A defendant can have minimum contacts with a forum under the doctrines of general jurisdiction and specific jurisdiction. Daimler AG v. Bauman, 571 U.S. 117 (2014); World-Wide Volkswagen Corp. v. Woodson, 444 U.S. 286, 297 (1980); Asahi Metal Indus. Co. v. Superior Court of Cal., 480 U.S. 102, 109 (1987). The court addresses each in turn.

a. General jurisdiction

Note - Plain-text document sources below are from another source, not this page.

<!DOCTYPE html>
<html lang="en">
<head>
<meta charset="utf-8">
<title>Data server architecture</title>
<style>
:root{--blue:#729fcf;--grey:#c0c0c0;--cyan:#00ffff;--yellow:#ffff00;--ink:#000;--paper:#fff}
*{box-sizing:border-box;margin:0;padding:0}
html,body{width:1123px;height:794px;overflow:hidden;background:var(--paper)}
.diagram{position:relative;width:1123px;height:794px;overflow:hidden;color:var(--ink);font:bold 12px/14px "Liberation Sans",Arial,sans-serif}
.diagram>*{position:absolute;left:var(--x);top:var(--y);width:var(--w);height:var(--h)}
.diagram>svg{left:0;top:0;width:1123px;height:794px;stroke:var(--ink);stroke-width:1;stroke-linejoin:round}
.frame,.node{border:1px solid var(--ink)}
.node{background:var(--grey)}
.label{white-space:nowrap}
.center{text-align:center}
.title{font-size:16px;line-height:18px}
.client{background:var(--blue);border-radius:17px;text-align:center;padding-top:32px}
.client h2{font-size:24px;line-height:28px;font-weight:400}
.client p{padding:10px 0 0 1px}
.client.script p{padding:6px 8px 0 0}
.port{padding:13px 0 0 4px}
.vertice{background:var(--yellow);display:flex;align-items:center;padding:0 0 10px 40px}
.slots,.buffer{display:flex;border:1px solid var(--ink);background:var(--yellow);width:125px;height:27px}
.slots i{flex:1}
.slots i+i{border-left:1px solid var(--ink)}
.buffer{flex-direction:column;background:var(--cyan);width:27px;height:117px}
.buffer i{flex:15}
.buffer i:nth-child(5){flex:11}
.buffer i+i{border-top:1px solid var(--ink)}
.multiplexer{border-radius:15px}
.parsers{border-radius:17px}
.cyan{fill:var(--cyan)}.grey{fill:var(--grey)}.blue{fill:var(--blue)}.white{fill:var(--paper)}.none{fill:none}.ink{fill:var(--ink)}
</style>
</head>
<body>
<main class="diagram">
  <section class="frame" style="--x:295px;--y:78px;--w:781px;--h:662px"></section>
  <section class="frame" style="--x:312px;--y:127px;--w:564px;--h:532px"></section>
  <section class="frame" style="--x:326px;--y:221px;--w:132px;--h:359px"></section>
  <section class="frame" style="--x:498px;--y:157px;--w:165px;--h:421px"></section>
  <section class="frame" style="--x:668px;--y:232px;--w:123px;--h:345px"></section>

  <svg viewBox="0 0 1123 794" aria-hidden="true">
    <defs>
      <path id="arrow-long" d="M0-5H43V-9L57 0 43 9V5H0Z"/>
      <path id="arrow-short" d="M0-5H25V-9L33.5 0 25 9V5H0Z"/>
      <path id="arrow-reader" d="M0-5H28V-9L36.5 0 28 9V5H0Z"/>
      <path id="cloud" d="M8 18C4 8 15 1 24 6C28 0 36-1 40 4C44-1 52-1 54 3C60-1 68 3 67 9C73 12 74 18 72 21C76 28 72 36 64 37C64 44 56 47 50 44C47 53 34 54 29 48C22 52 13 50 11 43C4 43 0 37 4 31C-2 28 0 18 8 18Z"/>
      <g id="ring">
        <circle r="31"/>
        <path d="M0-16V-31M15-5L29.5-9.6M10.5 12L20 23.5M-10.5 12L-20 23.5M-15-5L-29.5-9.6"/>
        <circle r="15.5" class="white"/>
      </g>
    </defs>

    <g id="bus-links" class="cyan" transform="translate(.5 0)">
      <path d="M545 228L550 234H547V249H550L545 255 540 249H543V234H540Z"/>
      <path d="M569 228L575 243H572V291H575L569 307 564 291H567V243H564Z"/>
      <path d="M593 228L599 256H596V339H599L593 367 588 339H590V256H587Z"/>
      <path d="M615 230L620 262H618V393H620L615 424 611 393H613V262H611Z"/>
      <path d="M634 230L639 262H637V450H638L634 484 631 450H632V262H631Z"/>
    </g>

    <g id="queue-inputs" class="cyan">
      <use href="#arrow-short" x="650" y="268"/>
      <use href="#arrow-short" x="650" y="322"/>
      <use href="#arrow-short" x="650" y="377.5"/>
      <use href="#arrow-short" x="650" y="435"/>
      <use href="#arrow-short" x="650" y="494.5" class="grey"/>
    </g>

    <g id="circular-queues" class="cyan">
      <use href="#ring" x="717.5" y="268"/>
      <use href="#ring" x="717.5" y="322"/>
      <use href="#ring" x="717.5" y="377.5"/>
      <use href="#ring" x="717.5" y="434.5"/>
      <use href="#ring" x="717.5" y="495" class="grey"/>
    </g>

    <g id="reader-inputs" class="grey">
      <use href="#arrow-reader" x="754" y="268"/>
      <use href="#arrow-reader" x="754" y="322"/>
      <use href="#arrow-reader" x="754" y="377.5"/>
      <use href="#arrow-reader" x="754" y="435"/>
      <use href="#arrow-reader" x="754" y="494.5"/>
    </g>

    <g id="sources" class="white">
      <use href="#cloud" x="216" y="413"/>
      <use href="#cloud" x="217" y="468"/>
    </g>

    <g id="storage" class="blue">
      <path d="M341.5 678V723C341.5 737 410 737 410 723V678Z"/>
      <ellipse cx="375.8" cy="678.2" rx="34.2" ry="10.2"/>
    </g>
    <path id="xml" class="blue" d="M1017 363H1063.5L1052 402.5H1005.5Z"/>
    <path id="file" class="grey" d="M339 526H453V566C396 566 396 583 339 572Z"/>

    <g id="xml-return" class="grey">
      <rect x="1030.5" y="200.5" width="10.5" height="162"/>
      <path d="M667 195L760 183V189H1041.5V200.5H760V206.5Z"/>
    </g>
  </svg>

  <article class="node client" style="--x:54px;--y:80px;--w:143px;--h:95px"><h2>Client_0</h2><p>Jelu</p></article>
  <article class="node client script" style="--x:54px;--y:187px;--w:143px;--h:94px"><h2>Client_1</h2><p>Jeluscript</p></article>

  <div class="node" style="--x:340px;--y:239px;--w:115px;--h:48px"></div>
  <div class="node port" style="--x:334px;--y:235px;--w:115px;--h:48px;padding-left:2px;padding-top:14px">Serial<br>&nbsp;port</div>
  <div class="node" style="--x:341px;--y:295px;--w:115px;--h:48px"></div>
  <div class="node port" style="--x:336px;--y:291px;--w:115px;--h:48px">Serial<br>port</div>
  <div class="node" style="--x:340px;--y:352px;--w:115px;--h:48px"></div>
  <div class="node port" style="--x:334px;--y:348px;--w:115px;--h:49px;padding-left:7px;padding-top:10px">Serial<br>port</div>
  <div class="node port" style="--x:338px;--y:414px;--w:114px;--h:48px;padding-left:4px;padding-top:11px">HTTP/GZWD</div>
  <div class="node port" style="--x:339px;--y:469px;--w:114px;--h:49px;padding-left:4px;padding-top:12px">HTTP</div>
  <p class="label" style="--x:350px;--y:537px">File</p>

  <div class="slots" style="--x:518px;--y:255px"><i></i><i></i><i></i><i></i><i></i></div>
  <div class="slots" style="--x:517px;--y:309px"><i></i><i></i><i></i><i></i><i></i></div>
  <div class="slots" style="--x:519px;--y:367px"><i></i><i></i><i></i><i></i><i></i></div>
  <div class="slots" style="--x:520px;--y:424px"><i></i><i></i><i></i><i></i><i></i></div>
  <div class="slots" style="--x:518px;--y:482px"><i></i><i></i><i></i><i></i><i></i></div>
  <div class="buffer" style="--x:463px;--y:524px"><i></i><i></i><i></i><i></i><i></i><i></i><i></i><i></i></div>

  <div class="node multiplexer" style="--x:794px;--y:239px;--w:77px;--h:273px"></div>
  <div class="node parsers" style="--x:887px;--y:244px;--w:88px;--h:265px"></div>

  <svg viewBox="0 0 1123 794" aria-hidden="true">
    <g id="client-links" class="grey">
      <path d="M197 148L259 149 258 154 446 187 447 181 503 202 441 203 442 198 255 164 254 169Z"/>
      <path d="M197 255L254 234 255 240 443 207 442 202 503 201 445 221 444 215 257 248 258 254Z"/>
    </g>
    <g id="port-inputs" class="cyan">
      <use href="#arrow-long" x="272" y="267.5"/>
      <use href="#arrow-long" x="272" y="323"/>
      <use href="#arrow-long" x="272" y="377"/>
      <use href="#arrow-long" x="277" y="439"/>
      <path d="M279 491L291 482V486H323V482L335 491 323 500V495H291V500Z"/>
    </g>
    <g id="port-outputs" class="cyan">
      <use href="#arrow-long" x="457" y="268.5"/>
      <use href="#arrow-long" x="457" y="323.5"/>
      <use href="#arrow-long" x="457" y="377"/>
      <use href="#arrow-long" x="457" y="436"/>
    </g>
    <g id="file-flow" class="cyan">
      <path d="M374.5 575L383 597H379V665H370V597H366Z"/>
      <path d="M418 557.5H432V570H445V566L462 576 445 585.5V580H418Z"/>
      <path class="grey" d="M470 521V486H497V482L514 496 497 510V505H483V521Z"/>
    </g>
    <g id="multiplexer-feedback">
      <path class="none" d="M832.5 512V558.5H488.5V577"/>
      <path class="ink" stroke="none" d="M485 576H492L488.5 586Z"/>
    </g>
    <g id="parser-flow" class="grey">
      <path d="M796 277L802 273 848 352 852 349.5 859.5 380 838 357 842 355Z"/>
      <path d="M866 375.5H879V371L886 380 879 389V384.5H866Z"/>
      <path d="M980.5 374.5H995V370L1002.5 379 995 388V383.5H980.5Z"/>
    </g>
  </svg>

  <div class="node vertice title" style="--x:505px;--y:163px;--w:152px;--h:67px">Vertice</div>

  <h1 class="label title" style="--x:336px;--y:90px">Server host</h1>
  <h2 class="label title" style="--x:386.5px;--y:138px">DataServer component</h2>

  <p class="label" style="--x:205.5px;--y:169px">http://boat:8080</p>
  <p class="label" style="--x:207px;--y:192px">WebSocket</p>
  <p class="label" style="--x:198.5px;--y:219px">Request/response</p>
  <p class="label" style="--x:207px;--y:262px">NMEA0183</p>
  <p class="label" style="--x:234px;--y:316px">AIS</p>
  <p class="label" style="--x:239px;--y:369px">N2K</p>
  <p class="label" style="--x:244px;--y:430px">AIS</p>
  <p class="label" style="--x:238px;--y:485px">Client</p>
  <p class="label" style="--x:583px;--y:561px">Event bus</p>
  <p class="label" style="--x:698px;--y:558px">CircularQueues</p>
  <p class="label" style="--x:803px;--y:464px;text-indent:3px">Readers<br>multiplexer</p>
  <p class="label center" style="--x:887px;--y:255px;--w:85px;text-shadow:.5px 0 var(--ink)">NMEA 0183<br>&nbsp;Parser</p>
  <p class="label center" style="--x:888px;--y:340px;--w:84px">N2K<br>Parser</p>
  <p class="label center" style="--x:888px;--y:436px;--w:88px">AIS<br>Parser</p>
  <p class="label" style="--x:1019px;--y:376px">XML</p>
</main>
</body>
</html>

To establish general jurisdiction for a corporation, "the place of incorporation and principal place of business are paradigm bases for general jurisdiction." See Daimler, 571 U.S. at 137 (citation omitted). A corporation may also be subject to general jurisdiction in a forum where it has engaged in "substantial, continuous, and systematic courses of business" so as to render it "at home" in that forum. Id. at 137-38.

Malcolm alleges that ATM is incorporated in Nevada and has its principal place of business in Las Vegas. (ECF No. 1). ATM does not dispute these allegations. Moreover, ATM has not provided any evidence showing that it has any substantia or systematic business ties in Colorado. Therefore, the District of Colorado does not have general jurisdiction over ATM.

b. Specific jurisdiction

Courts determine whether they can exercise specific jurisdiction by considering whether the defendant "purposefully availed itself of the privilege of conducting activities within the forum state." AST Sports Sci., Inc. v. CLF Distribution Ltd., 514 F.3d 1054, 1058 (10th Cir. 2008) (brackets, citation, and quotes omitted). In assessing contract cases, the Tenth Circuit determines purposeful availment by looking to "prior negotiations and contemplated future consequences, along with the terms of the contract and the parties' actual course of dealing." AST Sports Sci., Inc. v. CLF Distribution Ltd., 514 F.3d 1054, 1058 (10th Cir. 2008).

The contract does not indicate that ATM would commission manufacture of the tank in Colorado, much less engage in any other acts that would trigger rights and privileges in Colorado. (ECF No. 1-1). Moreover, ATM has not shown that it negotiated with Malcolm in Colorado or that any prior course of dealing involved activities in Colorado. Therefore, the District of Colorado does not have specific jurisdiction over ATM.

In sum, Malcom could not have originally filed this action in Colorado because the District of Colorado does not have personal jurisdiction over ATM. Therefore, the court will deny ATM's motion to transfer venue. The court recognizes the unnecessary expense, loss of time, and risk of inconsistent results that arises from dual litigation in multiple forums. However, ATM is not without legal remedy as it can file a motion to stay proceeding pending resolution of the Colorado case.

IV. Conclusion

Accordingly,

IT IS HEREBY ORDERED, ADJUDGED, and DECREED that ATM's motion to to modify and certify the court's order for interlocutory appeal (ECF No. 90) be, and the same hereby is, DENIED.

IT IS FURTHER ORDERED that ATM's motion to transfer venue (ECF No. 127) be, and the same hereby is, DENIED.

DATED April 30, 2019.

/s/ James C. Mahan

UNITED STATES DISTRICT JUDGE


Summaries of

Malcolm v. Acrylic Tank Mfg., Inc.

UNITED STATES DISTRICT COURT DISTRICT OF NEVADA
Apr 30, 2019
Case No. 2:17-CV-1108 JCM (PAL) (D. Nev. Apr. 30, 2019)
Case details for

Malcolm v. Acrylic Tank Mfg., Inc.

Case Details

Full title:STEVEN MALCOLM, Plaintiff(s), v. ACRYLIC TANK MANUFACTURING, INC., et al…

Court:UNITED STATES DISTRICT COURT DISTRICT OF NEVADA

Date published: Apr 30, 2019

Citations

Case No. 2:17-CV-1108 JCM (PAL) (D. Nev. Apr. 30, 2019)